Sam Girouard wrote:
> 
> Extant ratites, that have been known to kill even humans with their inner
> digit's claw, do fine without carrying their second digit off the ground.
There isn't a comparison here.Ratite claws are VERY different in
shape.They have to be because they aren't held off the ground.No extant
cursorial animal that I'm aware of has a pedal claw shaped like a
dromaeosaur claw.The only similar claws I can think of offhand are those
of raptors (which of course aren't ground based runners)and felids(
which retract the claws).If this holds out, then we have no extant
precedent for a cursorial animal with similar claw shape (not to go into
claw proportion)that >doesn't< retract or keep said claw off the ground.
But the evidence suggests that dromaeosaur claws >were< probably done
so.They could be hyperextended.The corresponding met. is shorter than
the others.And (a very important point)as I stated earlier the very
proportional >size< and >shape< (sharply curved,sharply pointed,thin and
bladelike)of the claws strongly suggests that they WERE NOT subjected to
constant contact with the ground like the other claws.
> It isn't exactly hard to imagine them lifted either.Even
> >in Tyrannosaurus the two "outer" toes are larger and stronger, and,
> >correct me please if I'm wrong, were the principal weight bearers.
> 
> But this is a >cursorial< adaptation, for speed.
This has little to do with my point.See my original posting.
> [snip]
> 

> 

> 
> This is all good speculation, but until even ONE shred of physical evidence
> exists, I will remain unconvinced. Of the tens of thousands (hundreds of
> thousands?) of small theropod tracks that have been documented, NOT EVEN ONE
> unambiguously shows a retracted second digit. Period. Occam's Razor tells us
> that small theropods simply didn't carry their second digits off the ground.
> 
> Sam
How is this so?Not one trackway shows (unless I'm way behind, which is
possible >G<)a dromaeosaur trackway with this distinctive claw down
during movement.AND we have no modern precedent to assume that animals
that do not retract them in some way develop claws of this nature.YET we
have skeletal remains that show a strangely specialized foot .A second
digit that seems to have evolved to hyperextend and has a unusualy short
metatarsal.On this foot we have (in some species) a claw that seems too

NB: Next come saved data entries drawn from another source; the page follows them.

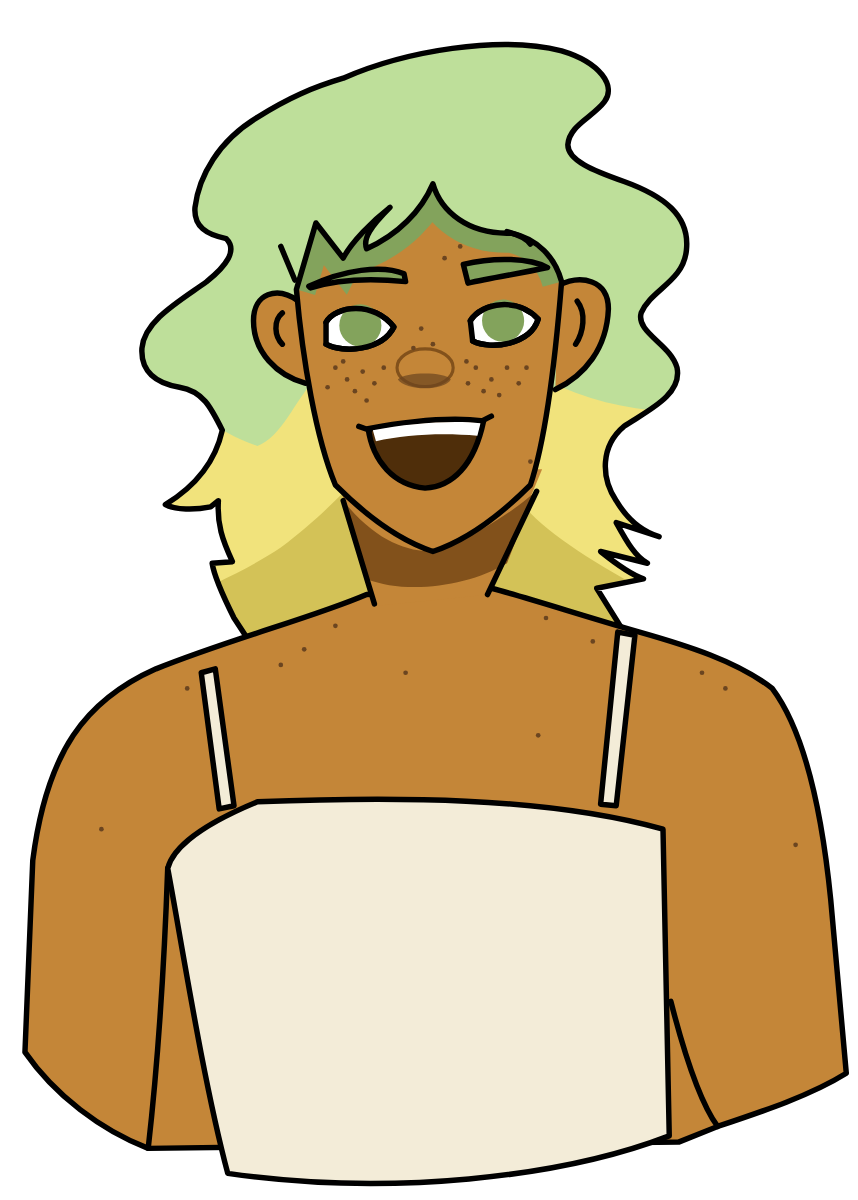
<!DOCTYPE html>
<html lang="en">
<head>
<meta charset="utf-8">
<title>Green Haired Girl Portrait</title>
<link rel="stylesheet" href="https://fonts.googleapis.com/css2?family=Inter&display=swap">
<style>
:root{
  --paper:#ffffff;
  --ink:#000000;
  --hair-green:#bedf9a;
  --hair-green-shade:#83a35c;
  --hair-yellow:#f1e37c;
  --hair-yellow-shade:#d3c257;
  --skin:#c48638;
  --skin-shade:#82511b;
  --freckle:#6b4520;
  --mouth:#4f2e0a;
  --tooth:#ffffff;
  --iris:#83a35c;
  --top:#f3ecd8;
}
html,body{margin:0;padding:0;overflow:hidden;background:var(--paper);font-family:'Inter',sans-serif}
.canvas{width:858px;height:1200px;display:block}
.line{stroke:var(--ink);stroke-width:7;stroke-linejoin:round;stroke-linecap:round}
</style>
</head>
<body>
<svg class="canvas" viewBox="0 0 1100 1534" preserveAspectRatio="none" role="img" aria-label="Smiling girl with green and yellow hair in a cream top">
  <defs>
    <path id="hair-shape" d="M440 100 C520 65 640 45 720 65 C770 80 790 110 775 130 C760 150 730 160 728 185 C728 205 760 218 800 232 C850 250 885 275 880 320 C876 360 835 370 822 400 C815 425 860 440 868 470 C875 505 830 525 800 545 C770 570 770 610 790 640 C805 665 825 680 845 686 L790 668 C805 695 815 712 830 720 L770 705 C795 725 810 735 825 740 L765 752 L795 800 L325 828 L300 790 C290 770 275 740 272 720 L298 718 C285 690 278 670 280 640 L270 648 C250 652 225 652 212 645 C245 625 275 595 285 550 C270 520 260 500 230 495 C200 490 180 475 182 445 C185 410 230 385 265 360 C290 340 305 320 290 305 C265 300 248 290 250 265 C255 225 280 180 330 150 C370 125 400 112 440 100 Z"/>
    <clipPath id="hair-clip"><use href="#hair-shape"/></clipPath>
    <path id="face-shape" d="M380 370 L405 285 L440 330 C450 310 478 282 500 265 C475 290 465 305 470 318 C510 300 540 270 555 235 C565 270 600 300 655 298 C690 305 712 330 720 360 C712 460 700 560 680 620 C640 660 600 690 555 705 C510 690 470 660 430 620 C405 560 388 460 380 370 Z"/>
    <clipPath id="face-clip"><use href="#face-shape"/></clipPath>
    <circle id="freckle" r="3" fill="var(--freckle)"/>
  </defs>

  <g class="hair">
    <g clip-path="url(#hair-clip)">
      <rect x="150" y="30" width="760" height="820" fill="var(--hair-green)"/>
      <path d="M150 480 C220 500 270 550 330 570 C360 560 380 510 400 490 L720 495 C780 520 840 530 910 525 L910 850 L150 850 Z" fill="var(--hair-yellow)"/>
      <path d="M150 800 C220 770 300 740 360 700 C400 670 430 640 450 620 L650 620 C690 680 760 720 910 800 L910 850 L150 850 Z" fill="var(--hair-yellow-shade)"/>
    </g>
    <use href="#hair-shape" fill="none" class="line"/>
  </g>

  <g class="body">
    <path class="line" fill="var(--skin)" d="M470 760 C400 790 300 815 200 855 C110 895 60 960 42 1100 L32 1345 C70 1400 130 1445 190 1468 L870 1460 L920 1440 C980 1420 1040 1400 1085 1372 L1065 1150 C1050 1000 1020 920 990 880 C945 845 880 825 820 808 C740 785 680 765 630 752 Z"/>
    <path class="line" fill="none" d="M215 1110 C210 1250 200 1380 190 1468 M860 1280 C878 1350 898 1410 920 1440"/>
    <g class="straps" fill="var(--top)">
      <path class="line" d="M258 860 L276 855 L300 1030 L281 1034 Z"/>
      <path class="line" d="M792 808 L814 812 L790 1030 L770 1028 Z"/>
    </g>
    <path class="top line" fill="var(--top)" d="M215 1110 C220 1090 245 1060 330 1025 C500 1018 700 1018 850 1060 L858 1452 C720 1505 500 1530 292 1500 C260 1380 232 1200 215 1110 Z"/>
  </g>

  <g class="neck">
    <path fill="var(--skin)" d="M430 600 L478 775 L628 760 L695 600 Z"/>
    <path fill="var(--skin-shade)" d="M440 640 C480 690 520 705 555 705 C600 690 650 660 685 630 L650 720 C600 750 520 760 470 740 Z"/>
    <path class="line" fill="none" d="M440 640 L480 772 M688 628 L625 760"/>
  </g>

  <g class="ears">
    <path class="line" fill="var(--skin)" d="M383 385 C355 365 325 375 325 410 C325 450 355 480 392 490"/>
    <path class="line" fill="none" d="M362 400 C350 410 352 430 362 440"/>
    <path class="line" fill="var(--skin)" d="M716 365 C745 350 780 358 780 395 C778 445 750 480 712 498"/>
    <path class="line" fill="none" d="M740 385 C752 400 748 425 738 440"/>
  </g>

  <g class="face">
    <use href="#face-shape" fill="var(--skin)"/>
    <g clip-path="url(#face-clip)">
      <path fill="none" stroke="var(--hair-green-shade)" stroke-width="50" d="M380 370 L405 285 L440 330 C450 310 478 282 500 265 C475 290 465 305 470 318 C510 300 540 270 555 235 C565 270 600 300 655 298 C690 305 712 330 720 360"/>
    </g>
    <use href="#face-shape" fill="none" class="line"/>
    <path class="line" fill="none" d="M360 315 L378 358 M650 296 C665 300 675 305 680 312"/>
  </g>

  <g class="brows" fill="var(--hair-green-shade)">
    <path class="line" d="M396 366 C440 345 490 338 518 350 L520 360 C470 355 430 358 398 368 Z"/>
    <path class="line" d="M594 338 C635 328 680 330 702 342 C665 350 630 355 600 362 Z"/>
  </g>

  <g class="eyes">
    <path class="line" fill="var(--tooth)" d="M418 412 C430 390 480 385 505 418 C490 448 440 452 418 440 Z"/>
    <circle cx="462" cy="416" r="27" fill="var(--iris)"/>
    <path class="line" fill="none" d="M418 412 C430 390 480 385 505 418 C490 448 440 452 418 440"/>
    <path class="line" fill="var(--tooth)" d="M603 410 C618 386 665 380 690 408 C680 440 630 448 606 436 Z"/>
    <circle cx="645" cy="410" r="27" fill="var(--iris)"/>
    <path class="line" fill="none" d="M603 410 C618 386 665 380 690 408 C680 440 630 448 606 436"/>
  </g>

  <g class="nose">
    <ellipse cx="545" cy="470" rx="36" ry="24" fill="none" stroke="var(--skin-shade)" stroke-width="4"/>
    <path d="M510 485 C520 500 570 500 578 485 C570 475 520 475 510 485 Z" fill="var(--freckle)" opacity="0.7"/>
  </g>

  <g class="mouth">
    <path class="line" fill="var(--mouth)" d="M472 548 C525 538 580 533 620 538 C608 595 580 622 545 624 C505 620 478 590 472 548 Z"/>
    <path fill="var(--tooth)" d="M478 550 C525 541 580 537 616 541 L612 557 C570 553 520 555 482 564 Z"/>
    <path class="line" fill="none" d="M460 545 L474 550 M618 538 L630 532"/>
  </g>

  <g class="freckles">
    <use href="#freckle" x="430" y="470"/><use href="#freckle" x="445" y="485"/><use href="#freckle" x="465" y="475"/>
    <use href="#freckle" x="455" y="500"/><use href="#freckle" x="480" y="490"/><use href="#freckle" x="420" y="495"/>
    <use href="#freckle" x="440" y="462"/><use href="#freckle" x="470" y="512"/><use href="#freckle" x="492" y="470"/>
    <use href="#freckle" x="610" y="470"/><use href="#freckle" x="630" y="485"/><use href="#freckle" x="650" y="470"/>
    <use href="#freckle" x="620" y="500"/><use href="#freckle" x="665" y="490"/><use href="#freckle" x="600" y="490"/>
    <use href="#freckle" x="640" y="505"/><use href="#freckle" x="675" y="470"/><use href="#freckle" x="598" y="462"/>
    <use href="#freckle" x="540" y="420"/><use href="#freckle" x="555" y="440"/><use href="#freckle" x="530" y="445"/>
    <use href="#freckle" x="570" y="330"/><use href="#freckle" x="590" y="315"/><use href="#freckle" x="680" y="590"/>
    <use href="#freckle" x="360" y="850"/><use href="#freckle" x="390" y="830"/><use href="#freckle" x="430" y="800"/>
    <use href="#freckle" x="700" y="790"/><use href="#freckle" x="760" y="820"/><use href="#freckle" x="900" y="860"/>
    <use href="#freckle" x="930" y="880"/><use href="#freckle" x="240" y="880"/><use href="#freckle" x="520" y="860"/>
    <use href="#freckle" x="690" y="940"/><use href="#freckle" x="130" y="1060"/><use href="#freckle" x="1020" y="1080"/>
  </g>
</svg>
</body>
</html>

large and bladelike to have been in constant contact with the ground.So
"Occam's Razor" would tell us that these theropods did indeed carry
their second pedal digits >off< the ground.-----Speculation as usual,
Sean C.